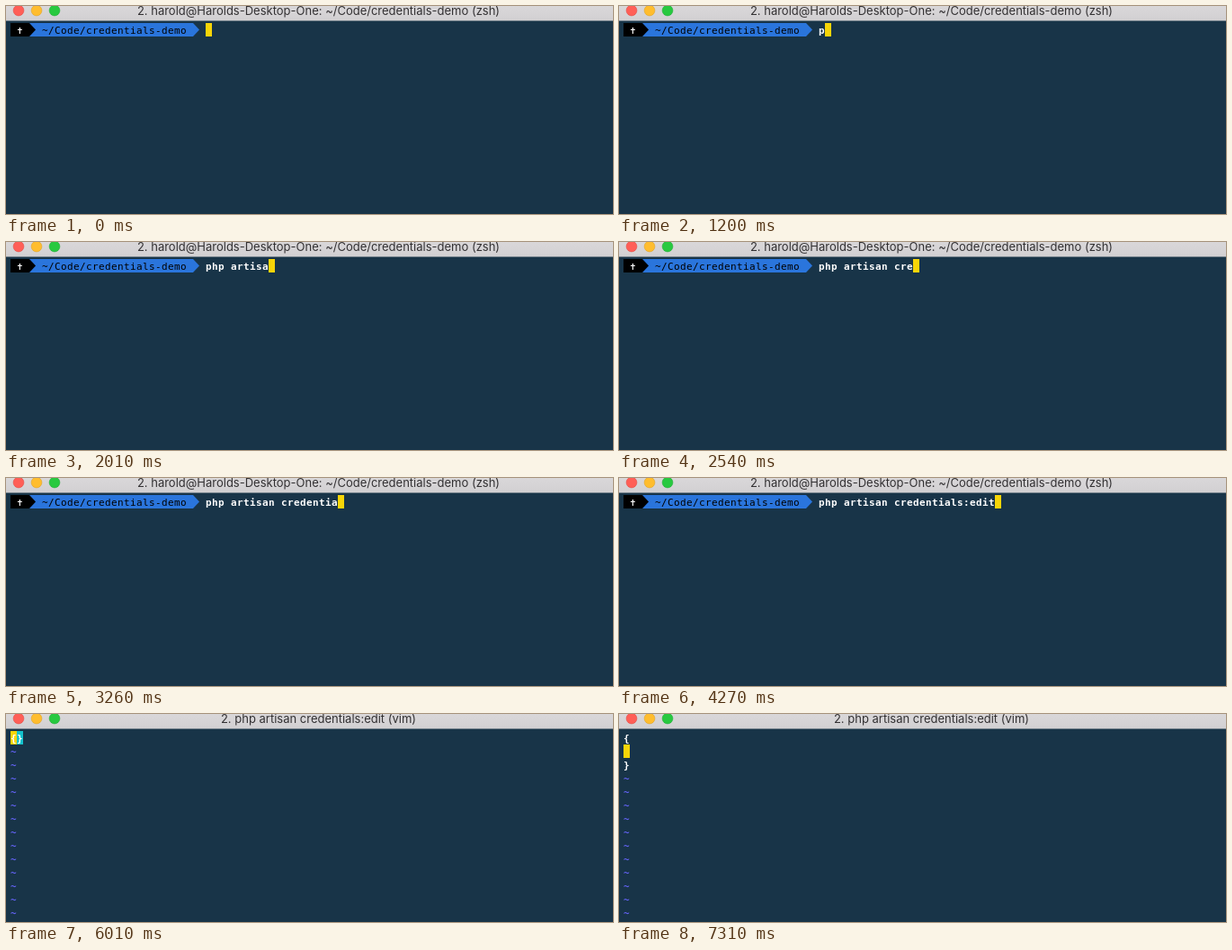
An HTML page for the animation above (8000 ms loop, 675x232 px).

```html
<!DOCTYPE html>
<html lang="en">
<head>
<meta charset="utf-8">
<title>Terminal</title>
<style>
  html, body { margin: 0; width: 100%; height: 100%; overflow: hidden; background: #183448; }
  svg { display: block; width: 675px; height: 232px; }
  text { white-space: pre; }
  .title { font: 13px Inter, sans-serif; fill: #323032; text-anchor: middle; }
  /* 11px glyphs are 6.62px wide and sit on a 7px grid */
  .mono { font: bold 11px "DejaVu Sans Mono", monospace; letter-spacing: .378px; fill: #fff; }
  .path { font-weight: normal; fill: #000; }
  .tilde { fill: #6262f2; }
  .cursor { fill: #f7d508; }
  .match { fill: #14c1cc; }
</style>
</head>
<body>
<svg viewBox="0 0 675 232">
  <defs>
    <linearGradient id="bar" x2="0" y2="1">
      <stop offset="0" stop-color="#d9d7d9"/>
      <stop offset="1" stop-color="#d2d0d2"/>
    </linearGradient>
  </defs>
  <rect width="675" height="232" fill="#183448"/>
  <rect width="675" height="16" fill="url(#bar)"/>
  <rect y="16" width="675" height="1" fill="#74828c"/>
  <g stroke-width=".6">
    <circle cx="14" cy="5" r="5.9" fill="#ff5f57" stroke="#e24b43"/>
    <circle cx="34" cy="5" r="5.9" fill="#ffbd2e" stroke="#e1a325"/>
    <circle cx="54" cy="5" r="5.9" fill="#28c940" stroke="#1fae34"/>
  </g>
  <text id="title" class="title" x="347.5" y="10"></text>

  <g id="shell">
    <path d="M26 19H208L215 26.5L208 34H26Z" fill="#2a75dc"/>
    <path d="M5 19H26L33 26.5L26 34H5Z" fill="#000"/>
    <text class="mono" x="15.5" y="31" text-anchor="middle">✝</text>
    <text class="mono path" x="40" y="31">~/Code/credentials-demo</text>
    <text id="typed" class="mono" x="222" y="31"></text>
  </g>

  <g id="editor">
    <g id="tildes"></g>
    <g id="status" fill="#8b9ba5">
      <rect x="107" y="231" width="2" height="1"/>
      <rect x="490" y="231" width="4" height="1"/>
      <rect x="532" y="231" width="3" height="1"/>
    </g>
  </g>
  <rect id="match" class="match" width="7" height="15"/>
  <rect id="cursor" class="cursor" width="7" height="15"/>
  <g id="braces">
    <text id="open" class="mono">{</text>
    <text id="close" class="mono">}</text>
  </g>
</svg>
<script>
const LOOP = 8000;
const COMMAND = 'php artisan credentials:edit';
// Moment at which each typed character has appeared; 2540 brings two at once.
const KEYS = [
  1200, 1290, 1390, 1480, 1580, 1670, 1720, 1810, 1900,
  2010, 2110, 2200, 2300, 2540, 2540, 2720, 2780,
  2960, 3060, 3160, 3260, 3380, 3440,
  3680, 3860, 4040, 4100, 4270
];
const ENTER = 4390, OPEN = 4570, VIM = 5290, INSERT = 6010;

// Editor states: cells are [column, row].
const EDITS = [
  { at: OPEN, cursor: [0, 0], match: [1, 0], close: [1, 0] },
  { at: 6360, cursor: [1, 0], match: [0, 0], close: [1, 0] },
  { at: 6660, cursor: [0, 1], match: [0, 0], close: [0, 1] },
  { at: 6950, cursor: [0, 2], match: [0, 0], close: [0, 2] },
  { at: 7310, cursor: [0, 1], match: null, close: [0, 2] }
];

const $ = id => document.getElementById(id);
const show = (id, on) => $(id).setAttribute('visibility', on ? 'visible' : 'hidden');

function place(el, [col, row], drop = 0) {
  el.setAttribute('x', 5 + 7 * col);
  el.setAttribute('y', 19 + 15 * row + drop);
}

const tildes = [];
for (let row = 1; row <= 13; row++) {
  const el = document.createElementNS('http://www.w3.org/2000/svg', 'text');
  el.setAttribute('class', 'mono tilde');
  el.textContent = '~';
  place(el, [0, row], 12);
  $('tildes').append(el);
  tildes.push(el);
}
place($('open'), [0, 0], 12);

function titleAt(t) {
  if (t < ENTER) return '2. harold@Harolds-Desktop-One: ~/Code/credentials-demo (zsh)';
  const job = t < OPEN ? 'zsh' : t < VIM ? 'php' : 'vim';
  return `2. php artisan credentials:edit (${job})`;
}

function draw(t) {
  const editing = t >= OPEN;
  $('title').textContent = titleAt(t);
  show('shell', !editing);
  show('editor', editing);
  show('braces', editing);
  show('status', editing && t < INSERT);

  if (!editing) {
    const count = KEYS.filter(k => k <= t).length;
    $('typed').textContent = COMMAND.slice(0, count);
    place($('cursor'), t < ENTER ? [31 + count, 0] : [0, 1]);
    show('match', false);
    tildes.forEach(el => el.setAttribute('visibility', 'hidden'));
    return;
  }

  const state = EDITS.filter(e => e.at <= t).pop();
  place($('cursor'), state.cursor);
  place($('close'), state.close, 12);
  show('match', state.match);
  if (state.match) place($('match'), state.match);
  tildes.forEach((el, i) =>
    el.setAttribute('visibility', i + 1 > state.close[1] ? 'visible' : 'hidden'));
}

function tick() {
  draw(performance.now() % LOOP);
  requestAnimationFrame(tick);
}
tick();
</script>
</body>
</html>
```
------------------------------------
■ Work instruction ■
Without including any picture, output all the material exactly as it appears.

■ Answer to the exercise ■
An HTML page for the animation above (8000 ms loop, 675x232 px).

```html
<!DOCTYPE html>
<html lang="en">
<head>
<meta charset="utf-8">
<title>Terminal</title>
<style>
  html, body { margin: 0; width: 100%; height: 100%; overflow: hidden; background: #183448; }
  svg { display: block; width: 675px; height: 232px; }
  text { white-space: pre; }
  .title { font: 13px Inter, sans-serif; fill: #323032; text-anchor: middle; }
  /* 11px glyphs are 6.62px wide and sit on a 7px grid */
  .mono { font: bold 11px "DejaVu Sans Mono", monospace; letter-spacing: .378px; fill: #fff; }
  .path { font-weight: normal; fill: #000; }
  .tilde { fill: #6262f2; }
  .cursor { fill: #f7d508; }
  .match { fill: #14c1cc; }
</style>
</head>
<body>
<svg viewBox="0 0 675 232">
  <defs>
    <linearGradient id="bar" x2="0" y2="1">
      <stop offset="0" stop-color="#d9d7d9"/>
      <stop offset="1" stop-color="#d2d0d2"/>
    </linearGradient>
  </defs>
  <rect width="675" height="232" fill="#183448"/>
  <rect width="675" height="16" fill="url(#bar)"/>
  <rect y="16" width="675" height="1" fill="#74828c"/>
  <g stroke-width=".6">
    <circle cx="14" cy="5" r="5.9" fill="#ff5f57" stroke="#e24b43"/>
    <circle cx="34" cy="5" r="5.9" fill="#ffbd2e" stroke="#e1a325"/>
    <circle cx="54" cy="5" r="5.9" fill="#28c940" stroke="#1fae34"/>
  </g>
  <text id="title" class="title" x="347.5" y="10"></text>

  <g id="shell">
    <path d="M26 19H208L215 26.5L208 34H26Z" fill="#2a75dc"/>
    <path d="M5 19H26L33 26.5L26 34H5Z" fill="#000"/>
    <text class="mono" x="15.5" y="31" text-anchor="middle">✝</text>
    <text class="mono path" x="40" y="31">~/Code/credentials-demo</text>
    <text id="typed" class="mono" x="222" y="31"></text>
  </g>

  <g id="editor">
    <g id="tildes"></g>
    <g id="status" fill="#8b9ba5">
      <rect x="107" y="231" width="2" height="1"/>
      <rect x="490" y="231" width="4" height="1"/>
      <rect x="532" y="231" width="3" height="1"/>
    </g>
  </g>
  <rect id="match" class="match" width="7" height="15"/>
  <rect id="cursor" class="cursor" width="7" height="15"/>
  <g id="braces">
    <text id="open" class="mono">{</text>
    <text id="close" class="mono">}</text>
  </g>
</svg>
<script>
const LOOP = 8000;
const COMMAND = 'php artisan credentials:edit';
// Moment at which each typed character has appeared; 2540 brings two at once.
const KEYS = [
  1200, 1290, 1390, 1480, 1580, 1670, 1720, 1810, 1900,
  2010, 2110, 2200, 2300, 2540, 2540, 2720, 2780,
  2960, 3060, 3160, 3260, 3380, 3440,
  3680, 3860, 4040, 4100, 4270
];
const ENTER = 4390, OPEN = 4570, VIM = 5290, INSERT = 6010;

// Editor states: cells are [column, row].
const EDITS = [
  { at: OPEN, cursor: [0, 0], match: [1, 0], close: [1, 0] },
  { at: 6360, cursor: [1, 0], match: [0, 0], close: [1, 0] },
  { at: 6660, cursor: [0, 1], match: [0, 0], close: [0, 1] },
  { at: 6950, cursor: [0, 2], match: [0, 0], close: [0, 2] },
  { at: 7310, cursor: [0, 1], match: null, close: [0, 2] }
];

const $ = id => document.getElementById(id);
const show = (id, on) => $(id).setAttribute('visibility', on ? 'visible' : 'hidden');

function place(el, [col, row], drop = 0) {
  el.setAttribute('x', 5 + 7 * col);
  el.setAttribute('y', 19 + 15 * row + drop);
}

const tildes = [];
for (let row = 1; row <= 13; row++) {
  const el = document.createElementNS('http://www.w3.org/2000/svg', 'text');
  el.setAttribute('class', 'mono tilde');
  el.textContent = '~';
  place(el, [0, row], 12);
  $('tildes').append(el);
  tildes.push(el);
}
place($('open'), [0, 0], 12);

function titleAt(t) {
  if (t < ENTER) return '2. harold@Harolds-Desktop-One: ~/Code/credentials-demo (zsh)';
  const job = t < OPEN ? 'zsh' : t < VIM ? 'php' : 'vim';
  return `2. php artisan credentials:edit (${job})`;
}

function draw(t) {
  const editing = t >= OPEN;
  $('title').textContent = titleAt(t);
  show('shell', !editing);
  show('editor', editing);
  show('braces', editing);
  show('status', editing && t < INSERT);

  if (!editing) {
    const count = KEYS.filter(k => k <= t).length;
    $('typed').textContent = COMMAND.slice(0, count);
    place($('cursor'), t < ENTER ? [31 + count, 0] : [0, 1]);
    show('match', false);
    tildes.forEach(el => el.setAttribute('visibility', 'hidden'));
    return;
  }

  const state = EDITS.filter(e => e.at <= t).pop();
  place($('cursor'), state.cursor);
  place($('close'), state.close, 12);
  show('match', state.match);
  if (state.match) place($('match'), state.match);
  tildes.forEach((el, i) =>
    el.setAttribute('visibility', i + 1 > state.close[1] ? 'visible' : 'hidden'));
}

function tick() {
  draw(performance.now() % LOOP);
  requestAnimationFrame(tick);
}
tick();
</script>
</body>
</html>
```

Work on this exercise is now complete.